## [Task description]
Filter the entries beneath this task, copying only the lines that hold the word "points".

Segment Open

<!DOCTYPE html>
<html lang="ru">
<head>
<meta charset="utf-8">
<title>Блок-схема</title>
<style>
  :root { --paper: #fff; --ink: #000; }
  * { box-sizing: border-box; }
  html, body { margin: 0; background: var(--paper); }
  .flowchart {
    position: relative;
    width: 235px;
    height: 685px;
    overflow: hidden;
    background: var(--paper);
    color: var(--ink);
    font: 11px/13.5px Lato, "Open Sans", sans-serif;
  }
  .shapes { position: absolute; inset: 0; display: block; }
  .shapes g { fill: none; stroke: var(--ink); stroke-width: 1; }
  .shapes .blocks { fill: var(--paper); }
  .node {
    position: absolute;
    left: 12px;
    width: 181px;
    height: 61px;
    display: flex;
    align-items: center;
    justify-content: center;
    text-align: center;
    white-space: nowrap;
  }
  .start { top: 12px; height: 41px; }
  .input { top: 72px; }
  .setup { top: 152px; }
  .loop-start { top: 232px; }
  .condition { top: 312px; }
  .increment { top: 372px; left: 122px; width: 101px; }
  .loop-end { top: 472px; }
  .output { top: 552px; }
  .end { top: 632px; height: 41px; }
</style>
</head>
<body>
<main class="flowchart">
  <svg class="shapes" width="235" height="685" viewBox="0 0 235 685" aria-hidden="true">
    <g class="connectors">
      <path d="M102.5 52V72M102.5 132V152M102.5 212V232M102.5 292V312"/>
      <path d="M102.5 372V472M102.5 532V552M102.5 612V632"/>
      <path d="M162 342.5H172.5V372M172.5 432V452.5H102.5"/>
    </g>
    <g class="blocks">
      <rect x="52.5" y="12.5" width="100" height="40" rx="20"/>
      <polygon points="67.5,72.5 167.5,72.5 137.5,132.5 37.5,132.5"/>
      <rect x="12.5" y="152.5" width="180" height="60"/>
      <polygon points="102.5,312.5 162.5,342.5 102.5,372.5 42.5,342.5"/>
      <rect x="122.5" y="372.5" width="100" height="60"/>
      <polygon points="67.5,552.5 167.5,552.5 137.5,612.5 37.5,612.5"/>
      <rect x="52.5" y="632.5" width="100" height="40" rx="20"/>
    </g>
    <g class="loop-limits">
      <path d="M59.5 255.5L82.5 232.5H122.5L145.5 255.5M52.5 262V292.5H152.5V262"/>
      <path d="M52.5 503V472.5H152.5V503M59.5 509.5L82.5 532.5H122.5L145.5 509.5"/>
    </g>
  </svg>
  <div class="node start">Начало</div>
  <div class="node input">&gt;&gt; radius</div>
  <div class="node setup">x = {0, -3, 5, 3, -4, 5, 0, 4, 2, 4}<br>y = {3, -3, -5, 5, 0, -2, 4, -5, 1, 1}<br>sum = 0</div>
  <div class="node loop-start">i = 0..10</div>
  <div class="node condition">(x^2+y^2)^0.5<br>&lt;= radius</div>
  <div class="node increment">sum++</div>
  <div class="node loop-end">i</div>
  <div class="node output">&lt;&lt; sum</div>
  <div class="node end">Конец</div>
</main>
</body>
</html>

Segment Closed

## [Your response]
      <polygon points="67.5,72.5 167.5,72.5 137.5,132.5 37.5,132.5"/>
      <polygon points="102.5,312.5 162.5,342.5 102.5,372.5 42.5,342.5"/>
      <polygon points="67.5,552.5 167.5,552.5 137.5,612.5 37.5,612.5"/>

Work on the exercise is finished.